 Classrooms that strive to build a climate of trust and value and create space for relationships and mutual respect also see a jump in academic achievement. Kids are happier and more emotionally resilient to life’s challenges.

 The Schools of the Future, or SOTF, was borne out of the realization that future graduates need different skills to succeed in the 21st century, including the ability to think critically, communicate well, be creative and work collaboratively. Many of those who donate to support the conference want to build these skills into today’s education so that our future workforce will be better equipped, no matter how technology evolves.

 “If you look at the data, what employers are looking for in a candidate – what identifies success in the workplace – are social and emotional skills like leadership, communication, problem-solving, empathy and critical thinking,” says Richie Ressel of Sanford Harmony, an SEL program available for free to schools around the nation. “The strongest job performers have developed these competencies equally to their academic achievements.”

Social and Emotional Learning

SEL is just one of the eight educational tracks at the SOTF Conference, but it’s a good example of a topic that has expanded dramatically to meet the demands of attendees. Donors have been instrumental in helping make these packed sessions happen.

Pillars of Peace Hawaii, a donor-funded program of HCF, has sponsored the entire SEL track. Schools in Hawaii – and all over the nation – that include SEL are witnessing an astounding drop in aggression, depression and other obstacles to student achievement.

 “We are seeing, in everyday and seemingly unremarkable circumstances, remarkable instances of students being aware of deeper dimensions of themselves,” says Dr. Thomas “Toby” Yos, a University of Hawaii and Waikīkī Elementary School based specialist in Philosophy for Children, or p4c, one of the many SEL programs that have been implemented in Hawaii schools.

The Personal Approach to Learning

The fact is, not everyone learns by didactic reading or listening.
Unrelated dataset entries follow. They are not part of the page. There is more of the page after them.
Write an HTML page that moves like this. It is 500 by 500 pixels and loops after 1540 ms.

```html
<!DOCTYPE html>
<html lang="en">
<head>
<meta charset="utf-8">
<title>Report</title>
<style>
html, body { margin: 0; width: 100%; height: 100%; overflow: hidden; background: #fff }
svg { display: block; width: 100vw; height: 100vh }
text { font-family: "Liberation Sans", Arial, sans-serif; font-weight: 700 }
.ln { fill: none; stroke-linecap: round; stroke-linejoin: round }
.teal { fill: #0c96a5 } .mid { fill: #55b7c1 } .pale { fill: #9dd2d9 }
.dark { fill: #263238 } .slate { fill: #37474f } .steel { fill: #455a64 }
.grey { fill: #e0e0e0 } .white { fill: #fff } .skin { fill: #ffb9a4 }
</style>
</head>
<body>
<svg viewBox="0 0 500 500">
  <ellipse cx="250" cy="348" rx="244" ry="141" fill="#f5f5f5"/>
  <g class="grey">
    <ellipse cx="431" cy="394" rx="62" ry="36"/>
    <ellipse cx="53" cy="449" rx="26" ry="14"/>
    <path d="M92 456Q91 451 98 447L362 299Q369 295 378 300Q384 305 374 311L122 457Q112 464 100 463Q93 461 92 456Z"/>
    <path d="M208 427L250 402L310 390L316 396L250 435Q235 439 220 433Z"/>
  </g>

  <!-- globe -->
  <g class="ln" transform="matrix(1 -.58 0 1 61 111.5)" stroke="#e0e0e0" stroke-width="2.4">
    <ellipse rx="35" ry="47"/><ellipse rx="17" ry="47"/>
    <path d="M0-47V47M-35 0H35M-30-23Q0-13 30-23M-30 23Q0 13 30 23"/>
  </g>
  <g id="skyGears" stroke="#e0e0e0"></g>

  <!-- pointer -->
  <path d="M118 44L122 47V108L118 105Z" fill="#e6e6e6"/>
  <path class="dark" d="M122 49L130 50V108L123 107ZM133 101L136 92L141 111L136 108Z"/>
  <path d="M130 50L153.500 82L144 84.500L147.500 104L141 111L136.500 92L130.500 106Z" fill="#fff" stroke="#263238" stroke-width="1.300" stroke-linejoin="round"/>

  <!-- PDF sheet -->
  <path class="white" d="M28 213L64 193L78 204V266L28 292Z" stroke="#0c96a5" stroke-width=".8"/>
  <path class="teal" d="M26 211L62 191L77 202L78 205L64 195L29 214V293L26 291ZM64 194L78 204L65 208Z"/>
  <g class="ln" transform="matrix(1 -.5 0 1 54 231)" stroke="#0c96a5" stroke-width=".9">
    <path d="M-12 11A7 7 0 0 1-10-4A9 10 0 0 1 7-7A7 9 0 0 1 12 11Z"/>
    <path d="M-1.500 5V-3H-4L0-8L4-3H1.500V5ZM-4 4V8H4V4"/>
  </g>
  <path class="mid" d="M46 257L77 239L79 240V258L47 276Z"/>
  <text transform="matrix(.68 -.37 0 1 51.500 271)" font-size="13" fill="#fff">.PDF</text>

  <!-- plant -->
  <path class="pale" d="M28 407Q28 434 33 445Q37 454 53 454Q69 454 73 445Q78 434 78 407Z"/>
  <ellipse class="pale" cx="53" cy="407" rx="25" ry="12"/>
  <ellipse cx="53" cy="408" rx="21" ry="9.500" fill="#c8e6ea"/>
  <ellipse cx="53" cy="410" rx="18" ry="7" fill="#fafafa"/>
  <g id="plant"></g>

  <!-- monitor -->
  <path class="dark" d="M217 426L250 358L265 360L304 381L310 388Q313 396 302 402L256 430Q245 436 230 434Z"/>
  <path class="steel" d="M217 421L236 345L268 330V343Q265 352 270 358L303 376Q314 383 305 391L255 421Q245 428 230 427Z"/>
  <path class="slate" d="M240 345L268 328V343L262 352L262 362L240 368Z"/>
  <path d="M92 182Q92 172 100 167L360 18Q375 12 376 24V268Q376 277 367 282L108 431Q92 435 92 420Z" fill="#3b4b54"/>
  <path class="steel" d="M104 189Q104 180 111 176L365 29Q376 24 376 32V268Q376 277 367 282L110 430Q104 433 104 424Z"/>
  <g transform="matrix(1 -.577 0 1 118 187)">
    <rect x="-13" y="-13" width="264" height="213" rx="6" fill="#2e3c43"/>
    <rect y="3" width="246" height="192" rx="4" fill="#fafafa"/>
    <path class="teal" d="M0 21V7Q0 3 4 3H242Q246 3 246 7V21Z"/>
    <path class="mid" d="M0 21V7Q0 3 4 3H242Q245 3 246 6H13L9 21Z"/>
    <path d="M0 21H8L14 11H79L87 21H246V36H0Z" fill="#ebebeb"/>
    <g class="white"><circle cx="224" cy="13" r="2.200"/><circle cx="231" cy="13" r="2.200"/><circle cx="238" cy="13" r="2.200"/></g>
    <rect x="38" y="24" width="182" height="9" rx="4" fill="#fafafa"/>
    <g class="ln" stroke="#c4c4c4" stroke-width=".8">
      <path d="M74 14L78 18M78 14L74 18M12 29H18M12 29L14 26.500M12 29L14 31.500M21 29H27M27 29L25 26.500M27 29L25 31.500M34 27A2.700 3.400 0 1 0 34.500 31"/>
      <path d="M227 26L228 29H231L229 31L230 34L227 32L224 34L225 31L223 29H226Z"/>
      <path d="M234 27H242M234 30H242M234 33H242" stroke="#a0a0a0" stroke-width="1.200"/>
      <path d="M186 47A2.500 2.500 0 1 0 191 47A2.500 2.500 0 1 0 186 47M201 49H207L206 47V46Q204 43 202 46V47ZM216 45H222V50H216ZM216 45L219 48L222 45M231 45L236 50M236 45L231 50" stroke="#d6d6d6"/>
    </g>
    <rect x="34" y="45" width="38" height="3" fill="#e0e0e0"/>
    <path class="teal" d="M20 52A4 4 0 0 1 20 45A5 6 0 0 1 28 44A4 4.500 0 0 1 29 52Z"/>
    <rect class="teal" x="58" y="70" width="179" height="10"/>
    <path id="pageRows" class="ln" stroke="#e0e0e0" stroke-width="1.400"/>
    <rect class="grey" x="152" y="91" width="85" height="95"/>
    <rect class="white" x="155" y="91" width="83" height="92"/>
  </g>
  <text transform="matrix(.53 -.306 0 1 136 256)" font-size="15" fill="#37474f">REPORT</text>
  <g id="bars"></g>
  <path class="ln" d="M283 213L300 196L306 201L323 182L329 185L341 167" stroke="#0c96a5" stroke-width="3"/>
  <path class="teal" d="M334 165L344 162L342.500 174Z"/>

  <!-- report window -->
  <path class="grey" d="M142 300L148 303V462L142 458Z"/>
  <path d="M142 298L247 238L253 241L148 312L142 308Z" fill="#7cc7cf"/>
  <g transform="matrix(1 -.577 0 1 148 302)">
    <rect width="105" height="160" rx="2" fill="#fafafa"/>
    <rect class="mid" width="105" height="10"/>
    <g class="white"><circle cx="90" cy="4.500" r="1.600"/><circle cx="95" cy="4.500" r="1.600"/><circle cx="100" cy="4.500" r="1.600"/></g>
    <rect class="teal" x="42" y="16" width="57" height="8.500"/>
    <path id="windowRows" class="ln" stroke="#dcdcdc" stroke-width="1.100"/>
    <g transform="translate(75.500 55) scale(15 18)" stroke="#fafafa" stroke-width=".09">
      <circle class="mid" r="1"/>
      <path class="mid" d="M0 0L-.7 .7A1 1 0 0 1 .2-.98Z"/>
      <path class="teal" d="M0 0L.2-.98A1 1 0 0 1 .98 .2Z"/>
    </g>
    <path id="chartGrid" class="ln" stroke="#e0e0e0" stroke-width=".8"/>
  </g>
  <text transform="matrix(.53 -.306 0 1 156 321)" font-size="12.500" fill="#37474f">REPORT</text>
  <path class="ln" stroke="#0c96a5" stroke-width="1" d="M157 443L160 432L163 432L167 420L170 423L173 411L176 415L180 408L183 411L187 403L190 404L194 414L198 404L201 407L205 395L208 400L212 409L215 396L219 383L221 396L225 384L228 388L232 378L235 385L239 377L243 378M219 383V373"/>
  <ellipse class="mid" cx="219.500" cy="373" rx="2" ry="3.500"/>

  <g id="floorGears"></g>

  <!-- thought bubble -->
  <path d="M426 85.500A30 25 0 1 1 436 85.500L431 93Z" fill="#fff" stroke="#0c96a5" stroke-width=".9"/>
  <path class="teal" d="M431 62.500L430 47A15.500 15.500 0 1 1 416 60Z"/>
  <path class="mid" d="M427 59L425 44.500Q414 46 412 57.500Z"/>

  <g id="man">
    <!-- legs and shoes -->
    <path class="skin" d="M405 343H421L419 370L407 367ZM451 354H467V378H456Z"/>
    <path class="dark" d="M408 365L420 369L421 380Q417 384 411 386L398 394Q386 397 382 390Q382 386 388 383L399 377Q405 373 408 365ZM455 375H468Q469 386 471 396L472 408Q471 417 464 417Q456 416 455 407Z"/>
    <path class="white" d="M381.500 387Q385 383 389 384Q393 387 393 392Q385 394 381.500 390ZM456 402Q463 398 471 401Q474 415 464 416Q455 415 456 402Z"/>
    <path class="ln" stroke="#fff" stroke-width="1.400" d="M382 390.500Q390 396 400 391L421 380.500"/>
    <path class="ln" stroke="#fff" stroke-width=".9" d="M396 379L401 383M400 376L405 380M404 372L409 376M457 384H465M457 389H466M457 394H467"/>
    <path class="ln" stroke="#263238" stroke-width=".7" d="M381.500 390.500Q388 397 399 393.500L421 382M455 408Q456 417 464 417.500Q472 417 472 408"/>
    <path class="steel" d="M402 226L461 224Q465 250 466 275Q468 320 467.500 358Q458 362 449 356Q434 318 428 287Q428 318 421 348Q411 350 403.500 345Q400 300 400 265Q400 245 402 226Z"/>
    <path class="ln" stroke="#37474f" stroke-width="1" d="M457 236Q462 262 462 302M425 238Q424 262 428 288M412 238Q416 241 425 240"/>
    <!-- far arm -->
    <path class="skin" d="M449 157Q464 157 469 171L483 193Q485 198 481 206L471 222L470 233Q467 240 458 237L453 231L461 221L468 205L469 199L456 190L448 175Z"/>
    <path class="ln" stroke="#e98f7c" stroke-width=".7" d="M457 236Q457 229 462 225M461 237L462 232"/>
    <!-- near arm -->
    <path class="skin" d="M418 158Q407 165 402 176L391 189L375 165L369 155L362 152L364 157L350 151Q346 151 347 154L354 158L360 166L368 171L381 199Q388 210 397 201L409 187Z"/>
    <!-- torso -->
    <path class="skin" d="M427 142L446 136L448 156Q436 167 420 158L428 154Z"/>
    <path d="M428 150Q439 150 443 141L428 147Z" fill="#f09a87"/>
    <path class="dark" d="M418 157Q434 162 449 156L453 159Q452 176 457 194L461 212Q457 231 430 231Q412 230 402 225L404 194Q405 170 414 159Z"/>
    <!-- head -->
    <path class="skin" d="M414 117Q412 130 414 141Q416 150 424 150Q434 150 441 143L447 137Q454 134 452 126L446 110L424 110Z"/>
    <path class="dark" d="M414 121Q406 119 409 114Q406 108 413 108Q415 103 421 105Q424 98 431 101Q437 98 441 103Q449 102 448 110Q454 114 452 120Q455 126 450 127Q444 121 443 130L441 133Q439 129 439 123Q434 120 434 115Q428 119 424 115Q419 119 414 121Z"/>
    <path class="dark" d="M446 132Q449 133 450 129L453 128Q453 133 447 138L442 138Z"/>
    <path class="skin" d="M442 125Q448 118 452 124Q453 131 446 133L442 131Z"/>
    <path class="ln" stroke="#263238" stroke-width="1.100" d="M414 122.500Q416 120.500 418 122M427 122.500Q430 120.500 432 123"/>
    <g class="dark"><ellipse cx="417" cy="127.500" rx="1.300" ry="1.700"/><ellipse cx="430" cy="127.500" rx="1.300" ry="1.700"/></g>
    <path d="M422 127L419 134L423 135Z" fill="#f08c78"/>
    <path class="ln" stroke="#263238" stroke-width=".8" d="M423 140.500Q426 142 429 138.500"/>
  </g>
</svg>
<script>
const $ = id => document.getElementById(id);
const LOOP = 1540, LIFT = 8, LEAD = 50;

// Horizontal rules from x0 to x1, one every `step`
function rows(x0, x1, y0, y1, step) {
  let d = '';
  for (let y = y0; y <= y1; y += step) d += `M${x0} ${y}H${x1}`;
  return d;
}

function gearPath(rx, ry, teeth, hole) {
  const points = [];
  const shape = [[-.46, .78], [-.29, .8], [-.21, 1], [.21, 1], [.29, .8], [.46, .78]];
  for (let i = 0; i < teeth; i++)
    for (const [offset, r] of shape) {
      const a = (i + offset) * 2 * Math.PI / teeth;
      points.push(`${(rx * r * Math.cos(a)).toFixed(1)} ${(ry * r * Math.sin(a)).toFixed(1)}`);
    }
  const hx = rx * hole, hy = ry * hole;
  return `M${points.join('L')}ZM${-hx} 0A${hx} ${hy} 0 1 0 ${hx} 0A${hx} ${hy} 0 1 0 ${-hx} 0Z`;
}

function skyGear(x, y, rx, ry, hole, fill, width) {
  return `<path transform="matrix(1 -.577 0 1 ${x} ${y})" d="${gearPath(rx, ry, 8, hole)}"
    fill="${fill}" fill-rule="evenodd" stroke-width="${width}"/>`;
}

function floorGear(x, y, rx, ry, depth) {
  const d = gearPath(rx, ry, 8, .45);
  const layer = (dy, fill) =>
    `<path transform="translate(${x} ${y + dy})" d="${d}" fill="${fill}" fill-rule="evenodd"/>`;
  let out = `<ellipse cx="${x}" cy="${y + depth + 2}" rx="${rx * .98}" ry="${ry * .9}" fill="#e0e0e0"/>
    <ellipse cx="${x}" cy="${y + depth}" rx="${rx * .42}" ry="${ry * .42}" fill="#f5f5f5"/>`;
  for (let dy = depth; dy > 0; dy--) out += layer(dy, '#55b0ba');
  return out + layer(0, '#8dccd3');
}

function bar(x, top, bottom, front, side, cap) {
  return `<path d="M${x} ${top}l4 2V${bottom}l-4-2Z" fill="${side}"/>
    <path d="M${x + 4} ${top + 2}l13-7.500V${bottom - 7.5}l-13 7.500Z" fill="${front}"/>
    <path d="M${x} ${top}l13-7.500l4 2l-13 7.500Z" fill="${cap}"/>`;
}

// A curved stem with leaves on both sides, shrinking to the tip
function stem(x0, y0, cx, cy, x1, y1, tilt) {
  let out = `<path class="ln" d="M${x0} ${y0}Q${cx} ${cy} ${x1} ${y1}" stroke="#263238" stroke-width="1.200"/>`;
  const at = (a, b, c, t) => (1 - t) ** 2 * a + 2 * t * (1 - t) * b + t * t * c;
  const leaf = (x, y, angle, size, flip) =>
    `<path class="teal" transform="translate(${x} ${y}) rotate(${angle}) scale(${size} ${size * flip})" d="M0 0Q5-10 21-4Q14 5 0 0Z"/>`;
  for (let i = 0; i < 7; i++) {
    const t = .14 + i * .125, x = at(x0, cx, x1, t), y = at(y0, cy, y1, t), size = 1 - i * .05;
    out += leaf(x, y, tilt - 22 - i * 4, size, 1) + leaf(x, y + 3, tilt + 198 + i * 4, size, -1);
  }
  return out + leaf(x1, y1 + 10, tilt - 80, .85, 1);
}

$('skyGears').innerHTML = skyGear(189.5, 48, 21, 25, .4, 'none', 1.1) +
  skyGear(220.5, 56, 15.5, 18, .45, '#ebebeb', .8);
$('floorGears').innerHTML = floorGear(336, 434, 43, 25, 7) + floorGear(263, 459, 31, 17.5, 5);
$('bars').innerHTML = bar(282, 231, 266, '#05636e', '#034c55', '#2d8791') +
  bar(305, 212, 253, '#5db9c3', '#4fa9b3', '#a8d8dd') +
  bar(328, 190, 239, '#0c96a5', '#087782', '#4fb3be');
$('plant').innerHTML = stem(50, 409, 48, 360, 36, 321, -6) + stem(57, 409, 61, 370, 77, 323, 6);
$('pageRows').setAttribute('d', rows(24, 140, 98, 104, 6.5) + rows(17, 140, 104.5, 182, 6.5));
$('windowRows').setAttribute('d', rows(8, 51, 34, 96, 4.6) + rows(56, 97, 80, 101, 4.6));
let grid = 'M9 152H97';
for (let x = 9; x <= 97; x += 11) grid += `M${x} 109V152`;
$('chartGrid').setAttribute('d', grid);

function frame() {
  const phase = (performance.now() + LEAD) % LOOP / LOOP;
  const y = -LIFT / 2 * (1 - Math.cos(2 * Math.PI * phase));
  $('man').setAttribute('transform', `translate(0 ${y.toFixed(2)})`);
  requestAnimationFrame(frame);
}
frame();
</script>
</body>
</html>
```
Educators have known for a long time that many learn by watching or doing. Yet, translating this understanding into a personalized, more effective teaching approach is far beyond the resources of most classrooms.
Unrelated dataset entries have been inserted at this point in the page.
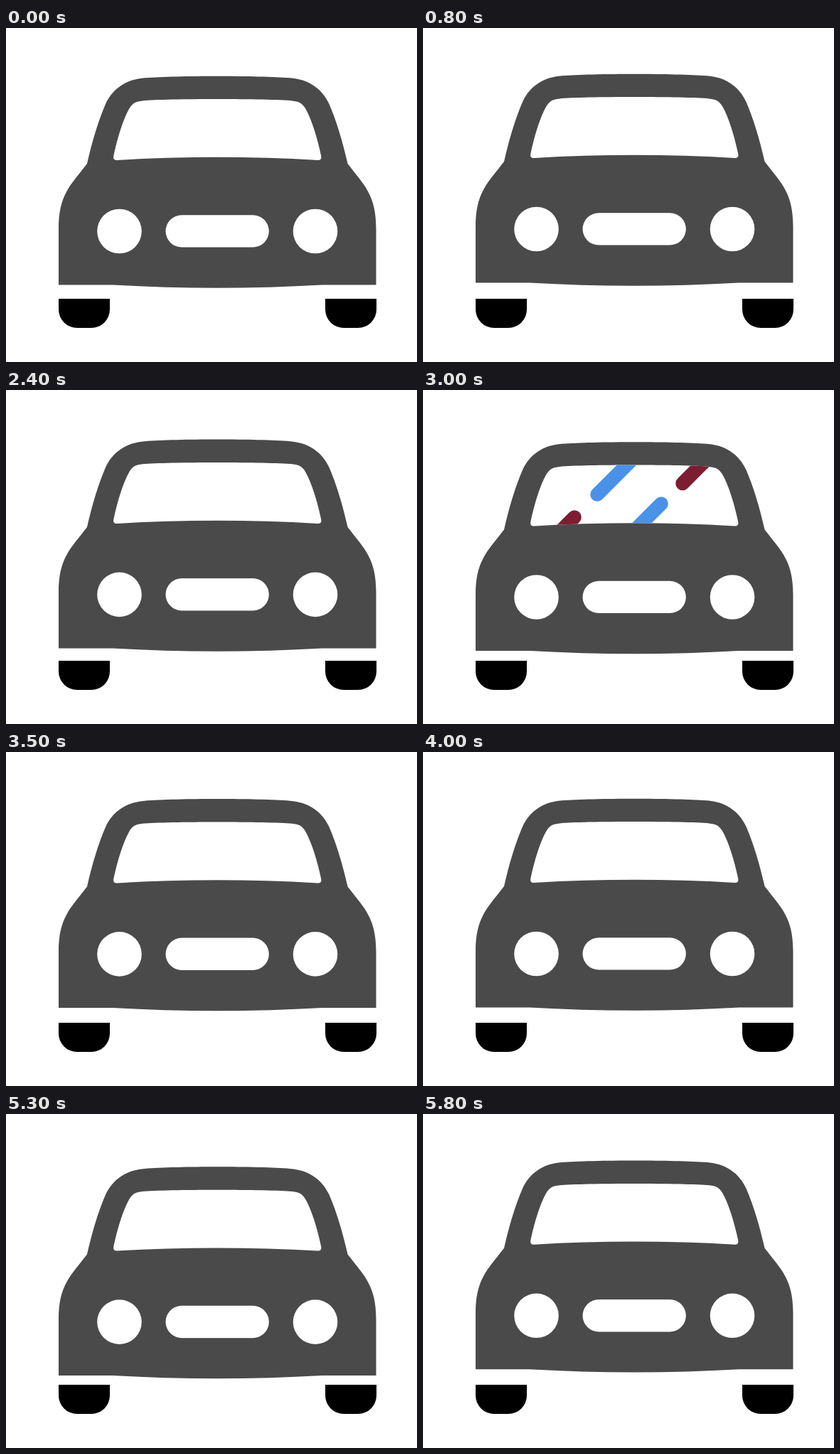
These frames come from a looping animation (578 px wide and 470 px high, 5900 ms). An HTML page with a canvas:

```html
<!DOCTYPE html>
<html lang="en">
<head>
<meta charset="utf-8">
<title>Car</title>
<style>
  html, body { margin: 0; width: 100%; height: 100%; overflow: hidden; background: #fff; }
  canvas { display: block; width: 578px; height: 470px; }
</style>
</head>
<body>
<canvas id="stage" width="578" height="470"></canvas>
<script>
const ctx = document.getElementById('stage').getContext('2d');
const LOOP = 5900, STEP = 100, BOUNCE = 286;
const GREY = '#4a4a4a', BLUE = '#4a92e8', RED = '#7d1d31';
const MID = 297.25;

// Suspension travel over one bounce: [phase, offset]
const travel = [
  [0, 0], [0.06, 1], [0.28, -2.2], [0.49, 5.5], [0.62, 9],
  [0.783, -2.8], [0.797, -3], [0.88, -7], [0.944, -5.7], [0.986, -2], [1, 0]
];
// Streaks on the glass: cap x, cap y, direction along the diagonal, colour
const streaks = [
  [245, 141.5, 1, BLUE], [365, 126, 1, RED],
  [213, 173.5, -1, RED], [335, 154.5, -1, BLUE]
];
const passes = [1500, 3000, 4500];
const STREAK_LEN = 75, STREAK_SPEED = 0.8;

const flip = x => 2 * MID - x;

function bodyPath() {
  const p = new Path2D();
  p.moveTo(74, 361.5);
  p.lineTo(74, 283);
  p.bezierCurveTo(74, 235, 90, 222, 114, 191);
  p.bezierCurveTo(121, 160, 130, 130, 140, 107);
  p.bezierCurveTo(150, 85, 170, 72, 195, 70.3);
  p.bezierCurveTo(240, 66.8, flip(240), 66.8, flip(195), 70.3);
  p.bezierCurveTo(flip(170), 72, flip(150), 85, flip(140), 107);
  p.bezierCurveTo(flip(130), 130, flip(121), 160, flip(114), 191);
  p.bezierCurveTo(flip(90), 222, flip(74), 235, flip(74), 283);
  p.lineTo(flip(74), 361.5);
  p.lineTo(flip(150), 361.5);
  p.quadraticCurveTo(MID, 370, 150, 361.5);
  p.closePath();
  return p;
}

function glassPath() {
  const p = new Path2D();
  p.moveTo(156, 186);
  p.quadraticCurveTo(150, 186, 151.3, 180);
  p.bezierCurveTo(157, 153, 165, 128, 173, 114);
  p.bezierCurveTo(178, 105, 183, 103.5, 192, 102.4);
  p.bezierCurveTo(225, 99.3, flip(225), 99.3, flip(192), 102.4);
  p.bezierCurveTo(flip(183), 103.5, flip(178), 105, flip(173), 114);
  p.bezierCurveTo(flip(165), 128, flip(157), 153, flip(151.3), 180);
  p.quadraticCurveTo(flip(150), 186, flip(156), 186);
  p.quadraticCurveTo(MID, 177.6, 156, 186);
  p.closePath();
  return p;
}

const body = bodyPath(), glass = glassPath();
const lamps = new Path2D();
for (const x of [159.5, 435]) {
  lamps.moveTo(x + 31.3, 286);
  lamps.arc(x, 286, 31.3, 0, Math.PI * 2);
}
lamps.roundRect(224.5, 263.2, 145.3, 45.4, 22.7);
const wheels = new Path2D();
for (const x of [74, 449]) wheels.roundRect(x, 381, 72, 41, [0, 0, 26, 26]);

function fill(path, color) {
  ctx.fillStyle = color;
  ctx.fill(path);
}

function bounce(t) {
  const p = (t / BOUNCE) % 1;
  const i = travel.findIndex(k => k[0] > p);
  const [a, ya] = travel[i - 1], [b, yb] = travel[i];
  return ya + (yb - ya) * (p - a) / (b - a);
}

function drawStreaks(t) {
  const start = passes.find(c => Math.abs(t - c) < 200);
  if (start === undefined) return;
  const shift = (t - start) * STREAK_SPEED;
  ctx.save();
  ctx.clip(glass);
  ctx.lineWidth = 19.5;
  ctx.lineCap = 'round';
  for (const [x, y, dir, color] of streaks) {
    const x0 = x - shift, y0 = y + shift;
    ctx.strokeStyle = color;
    ctx.beginPath();
    ctx.moveTo(x0, y0);
    ctx.lineTo(x0 + dir * STREAK_LEN, y0 - dir * STREAK_LEN);
    ctx.stroke();
  }
  ctx.restore();
}

function draw(t) {
  fill(wheels, '#fff');
  ctx.fillStyle = '#fff';
  ctx.fillRect(0, 0, 578, 470);
  fill(wheels, '#000');
  ctx.save();
  ctx.translate(0, bounce(t));
  fill(body, GREY);
  fill(glass, '#fff');
  drawStreaks(t);
  fill(lamps, '#fff');
  ctx.restore();
}

const began = performance.now();
function tick() {
  const t = (performance.now() - began) % LOOP;
  draw(Math.floor(t / STEP) * STEP);
  requestAnimationFrame(tick);
}
tick();
</script>
</body>
</html>
```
 That’s where the new Learner Variability & Individualized Learning track at the SOTF Conference, supported by international funder Oak Foundation, comes in.

 “When funders like Oak Foundation invest in our keiki, it’s because they recognize what many of us know,” says Lydia Clements, vice president for foundation and corporate partnerships at HCF. “Strategic giving can have a tremendous impact here. By supporting educators to better respond to each student’s needs, we can have a multiplier effect because students become more aware of how they learn and they develop a true love of learning. This sets the stage for them to thrive in Hawaii and beyond.”
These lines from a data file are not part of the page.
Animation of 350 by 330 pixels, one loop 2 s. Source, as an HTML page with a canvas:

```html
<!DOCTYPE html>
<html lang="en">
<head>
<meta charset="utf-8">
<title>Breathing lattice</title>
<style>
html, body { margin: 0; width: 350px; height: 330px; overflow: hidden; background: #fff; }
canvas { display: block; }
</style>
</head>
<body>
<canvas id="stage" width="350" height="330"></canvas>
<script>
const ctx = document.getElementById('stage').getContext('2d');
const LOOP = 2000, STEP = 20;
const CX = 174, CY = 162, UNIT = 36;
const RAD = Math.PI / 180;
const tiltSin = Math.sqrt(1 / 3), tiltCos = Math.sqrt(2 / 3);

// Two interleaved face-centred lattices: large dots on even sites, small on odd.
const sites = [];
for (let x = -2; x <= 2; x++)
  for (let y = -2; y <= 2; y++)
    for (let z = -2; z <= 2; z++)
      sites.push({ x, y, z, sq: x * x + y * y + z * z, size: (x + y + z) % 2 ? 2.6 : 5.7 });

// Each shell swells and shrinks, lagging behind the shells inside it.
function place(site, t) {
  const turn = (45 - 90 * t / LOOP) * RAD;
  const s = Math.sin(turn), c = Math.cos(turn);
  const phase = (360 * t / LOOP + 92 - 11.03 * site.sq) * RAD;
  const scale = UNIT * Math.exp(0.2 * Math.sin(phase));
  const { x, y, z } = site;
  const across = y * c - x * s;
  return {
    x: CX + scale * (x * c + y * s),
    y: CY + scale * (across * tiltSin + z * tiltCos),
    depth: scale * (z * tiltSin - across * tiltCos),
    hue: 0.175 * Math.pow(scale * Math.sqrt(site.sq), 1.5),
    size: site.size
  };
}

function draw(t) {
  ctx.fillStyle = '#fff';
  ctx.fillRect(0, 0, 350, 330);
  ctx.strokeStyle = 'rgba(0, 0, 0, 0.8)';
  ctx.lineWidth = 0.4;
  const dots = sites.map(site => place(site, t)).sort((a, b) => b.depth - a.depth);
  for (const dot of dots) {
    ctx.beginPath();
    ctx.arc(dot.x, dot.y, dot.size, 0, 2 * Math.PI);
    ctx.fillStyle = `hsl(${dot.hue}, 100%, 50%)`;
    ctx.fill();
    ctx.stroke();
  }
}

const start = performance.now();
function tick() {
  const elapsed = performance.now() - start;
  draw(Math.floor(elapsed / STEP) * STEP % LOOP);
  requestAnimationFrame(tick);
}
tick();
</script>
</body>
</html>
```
 Digital Promise Global, an organization that presented at the 2018 SOTF Conference, incorporates SEL into its approach on Learner Variability, drawing from the experiences of teachers in Hawaii’s diverse classrooms to build out some of its approaches.

 Vic Vuchic, executive director of the Learner Variability Project and chief innovation officer at Digital Promise Global, stressed that each learner is unique in his presentation on Learner Variability at the 2018 conference. “Learner Variability recognizes that each student brings their own skills, experiences and challenges to the classroom, and tailoring instruction to their variability can empower each student to rise and meet their potential,” he said.

Shifting an educational approach for an entire state is no easy task. But if enough people and organizations mobilize around a common cause, the energy is electric and can power a sea change.

“We ask a lot of our students as we try to prepare them for a future that none of us can predict. We want them to be flexible, brave, open to change and good at collaboration,” says Clements. “Who better to teach these things than the teachers that attend this conference? They are jumping into learning new material and applying what they learn in their classrooms right away.”